In her complaint, Marchig says she has since learned that “the drawing is almost certainly by Leonardo da Vinci, and that numerous respected scholars and scientific testing have so attributed it, and placed its origins in Italy in the late 15th or early 16th century.” Among the evidence cited in her suit is a fingerprint on the drawing, “which matches that on a painting known to be by Leonardo da Vinci,” and “recent carbon dating by an organization in Switzerland,” indicating the drawing is “from the 15th or 16th century, not the 19th, as Mr. Borne has insisted.”
Marchig’s complaint also cites a book published last April “setting forth in great detail the artistic and scientific evidence for the attribution”: La Bella Principessa: The Story of the New Masterpiece by Leonardo da Vinci, by Martin Kemp, emeritus professor of art history at Oxford University, and Pascal Cotte, the chief technical officer and cofounder of Lumière Technology in Paris, who invented “the first multi-spectral high-definition camera,” which, according to the suit, revealed a fragment of a fingerprint on the drawing. Montreal-based art expert Peter Paul Biro subsequently found the fingerprint to be “highly comparable” to a fingerprint on a work known to be by Leonardo.
In a four-page statement dated September 2008, and attached as an exhibit to Marchig’s complaint, Nicholas Turner, a former curator of drawings at the J. Paul Getty Museum, Los Angeles, says that “based on its style and left-handed shading, it can only be one of two things—an original work by Leonardo da Vinci or a copy, pastiche or fake made to look like an autograph portrait by Leonardo. The extremely high quality of this mixed media portrait and the evidence of the scientific tests undertaken so far point resoundingly in favour of the first conclusion.” He writes his report is “based on research commissioned from me by the owner’s agent,” and adds, “I have no commercial interest in this work.”
In a letter written to Marchig last September, Sandra Cobden, Christie’s senior counsel and head of dispute resolution, told the collector, “We too were quite surprised to learn about this new attribution when contacted by Peter Silverman, the current owner of the painting. … To be blunt, at the end of our investigation, we remain unconvinced of his claims, and, more importantly, the new attribution.”
Cobden further notes that Biro, “who apparently matched a fingerprint on the painting to one of Leonardo’s known prints is very controversial,” as well as the fact that “most of the proponents of the new attribution have a significant financial stake in their conclusion.” She also points out that the high-resolution scans provided by Lumière Technology and the fingerprint analysis “weren’t available when Christie’s sold your painting.”

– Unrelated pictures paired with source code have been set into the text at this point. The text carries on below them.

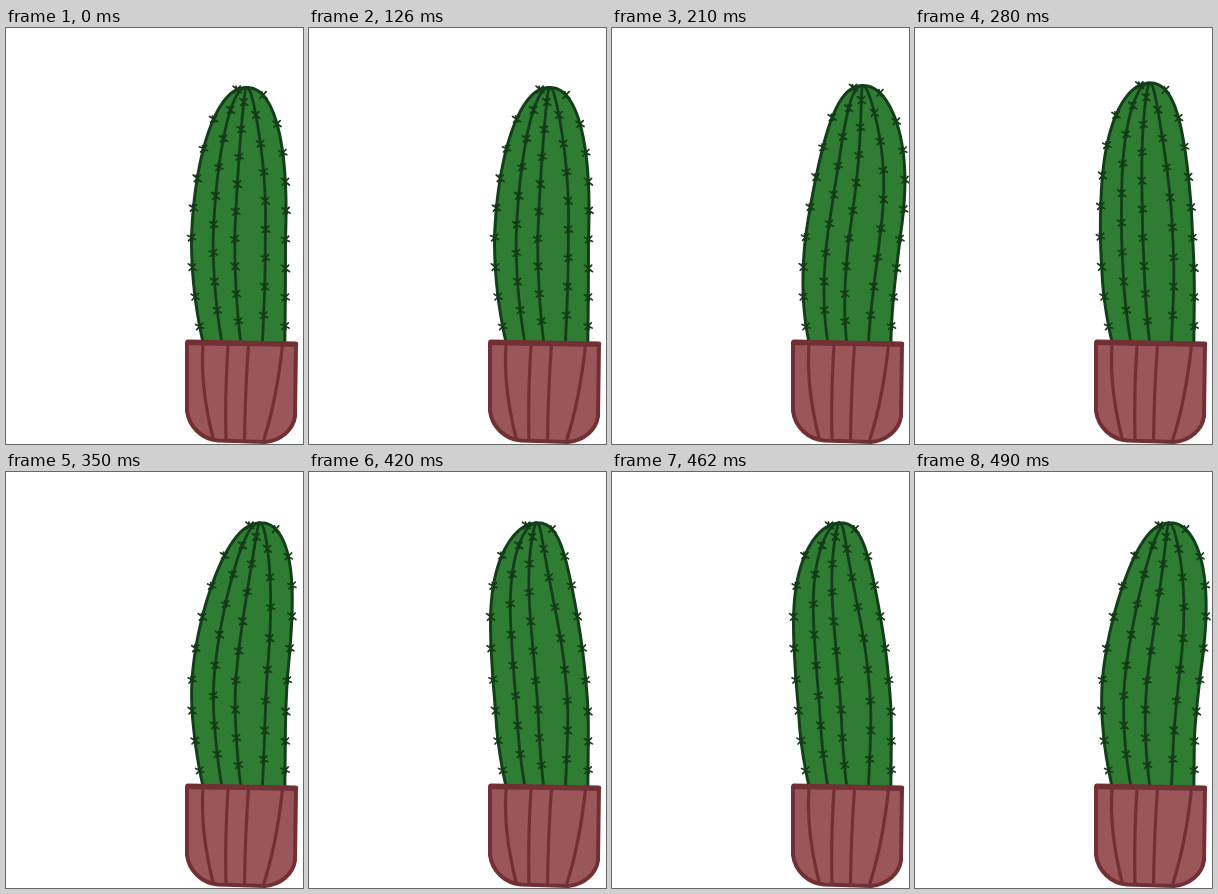
An HTML page for the animation above (0.56 s loop, 297x416 px).

```html
<!DOCTYPE html>
<html lang="en">
<head>
<meta charset="utf-8">
<title>Swaying cactus</title>
<style>
  html, body { margin: 0; width: 100%; height: 100%; overflow: hidden; background: #fff; }
  svg { display: block; width: 100%; height: 100%; }
  path { stroke-linecap: round; stroke-linejoin: round; }
  .body { fill: #2f7d32; stroke: #123f1a; stroke-width: 3; }
  .rib { fill: none; stroke: #123f1a; stroke-width: 2.8; }
  .spines { fill: none; stroke: #143a18; stroke-width: 1.7; }
  .pot { fill: #9b5659; stroke: #733034; stroke-width: 4; }
  .groove { fill: none; stroke: #733034; stroke-width: 3.2; }
  .rim { fill: none; stroke: #733034; stroke-width: 5.5; }
</style>
</head>
<body>
<svg viewBox="0 0 297 416" preserveAspectRatio="none">
  <g id="plant"></g>
  <path class="pot" d="M181 315L181 383C183 399 196 411 212 412.500L259 414C275 412.500 287 402 289 388.500L290 316Z"/>
  <path class="groove" d="M197 317C195 345 199 378 207 410M222 317C220 350 219 380 220 411M242.500 317C240 350 239 380 238.500 412M276.500 317C273 350 266 386 258 411"/>
  <path class="rim" d="M182 314.300L289.500 316.300"/>
</svg>
<script>
const TOP = 59.5, BELLY = 212, FOOT = 316, RADIUS = 47;

// side: -1 left edge to 1 right edge; spines start at `first` and repeat every `gap`.
const lines = [
  { side: -1, curl: 0, first: 61.5, gap: 29.6 },
  { side: -0.54, curl: 0, first: 82, gap: 28.6 },
  { side: -0.08, curl: 0, first: 74, gap: 27.4 },
  { side: 0.57, curl: 0.2, first: 87, gap: 28.6 },
  { side: 1, curl: 0, first: 67, gap: 28.9 }
];

// lean: sideways reach; pivot: height where bending begins; bow: how far the bend curls over.
const poses = [
  { hold: 210, lean: 0, pivot: 250, bow: 1.9, lift: 0, spread: 0 },
  { hold: 70, lean: 13.8, pivot: 320, bow: 2.1, lift: 2.1, spread: 0.5 },
  { hold: 70, lean: -7, pivot: 250, bow: 1.9, lift: 5, spread: -1.3 },
  { hold: 70, lean: 13.3, pivot: 250, bow: 1.4, lift: 9.6, spread: 1 },
  { hold: 70, lean: -15, pivot: 250, bow: 1.9, lift: 9.6, spread: -1 },
  { hold: 70, lean: 13.5, pivot: 280, bow: 1.7, lift: 9.6, spread: 2.5 }
];
const LOOP = poses.reduce((sum, p) => sum + p.hold, 0);

const swell = (y, pivot, bow) =>
  Math.sin(bow * Math.max(0, (pivot - y) / (pivot - 60))) ** 2;

// Upright outline: a domed upper part, tapering gently below the belly.
function profile(y) {
  const up = Math.max(0, (BELLY - y) / (BELLY - TOP));
  const down = Math.max(0, (y - BELLY) / 88);
  return {
    axis: 232.5 + 8 * up ** 1.2 + 4 * down ** 2,
    half: RADIUS * Math.max(0, 1 - up ** 2.2) ** (1 / 2.2) - 4.5 * down ** 2
  };
}

function place(line, y, pose) {
  const { axis, half } = profile(y);
  const side = line.side - line.curl * ((215 - y) / 130) ** 2;
  const off = side * half, tilt = off / RADIUS;
  const bulge = Math.max(0, Math.sin((y - 60) / 200 * Math.PI));
  return [
    axis + off + pose.lean * swell(y, pose.pivot, pose.bow) + pose.spread * tilt * bulge,
    y - pose.lift * swell(y, 270, 1.9) * (1 + 0.3 * tilt)
  ];
}

// Samples are denser near the tip, where the dome turns quickly.
function trace(line, pose, steps = 48) {
  return Array.from({ length: steps + 1 }, (_, i) =>
    place(line, TOP + (FOOT - TOP) * (i / steps) ** 2, pose));
}

function spines(line, pose) {
  let d = "";
  for (let y = line.first, i = 0; y < 300; y += line.gap, i++) {
    const [px, py] = place(line, y, pose), tilt = (i % 3 - 1) * 0.7;
    d += `M${px - 4} ${py - 2.6 + tilt}l8 ${5.2 - 2 * tilt}` +
         `M${px - 3} ${py + 3.3}l6.2 -6.6M${px - 1} ${py - 3.2}l2 6.2`;
  }
  return d;
}

function add(parent, tag, cls, d) {
  const el = document.createElementNS("http://www.w3.org/2000/svg", tag);
  if (cls) el.setAttribute("class", cls);
  if (d) el.setAttribute("d", d);
  return parent.appendChild(el);
}

const toPath = pts => "M" + pts.join("L");

function drawPlant(pose) {
  const g = add(document.getElementById("plant"), "g");
  const [left, ...rest] = lines.map(line => trace(line, pose));
  const right = rest.pop();
  add(g, "path", "body", toPath([...left.reverse(), ...right]));
  for (const rib of rest) add(g, "path", "rib", toPath(rib));
  add(g, "path", "spines", lines.map(line => spines(line, pose)).join(""));
  return g;
}

// Each pose is shown only during its own hold.
const starts = poses.map((_, i) => poses.slice(0, i).reduce((sum, p) => sum + p.hold, 0));
poses.forEach((pose, i) => {
  const frames = [...starts, LOOP].map((t, j) =>
    ({ offset: t / LOOP, opacity: i === j ? 1 : 0, easing: "step-end" }));
  drawPlant(pose).animate(frames, { duration: LOOP, iterations: Infinity });
});
</script>
</body>
</html>
```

Her letter continues: “The law is well settled and clear in both United Kingdom and the United States that an auction house is not legally liable for any change in attribution that is based on new technology that was not available at the time the original attribution was made.”
Christie’s responded to Marchig’s suit with a motion to dismiss the case in late May, arguing that the statute of limitations had run out, and repeating the arguments made in Cobden’s letter to Marchig. The house further argues that the sale was covered under the consignment agreement, which states that Christie’s “makes no representations or warranties to Seller with respect to the Property, its authenticity, condition, or otherwise.”
In a filing opposing Christie’s motion to dismiss dated July 13, Marchig’s New York–based attorney, Richard A. Altman, argues that “any questions of the nature and scope of Christie’s duty, and whether they breached that duty, are properly ones for the jury, and not the subject of a motion to dismiss.” Altman also argues that the statute of limitations has not expired, since it commenced to run when Marchig learned of the attribution of the drawing, in 2009, not before. If plaintiffs had filed suit within three years of the 1998 sale, “what would they possibly have claimed in such a suit?” the filing reads. Marchig could not have claimed damages “until such time as the attribution of the Drawing to Leonardo.” Earlier this month the house filed a memorandum in response to Marchig’s, in which it argues that all of Marchig’s claims “accrued at the time of the 1998 sale.” Oral arguments on the motion are pending.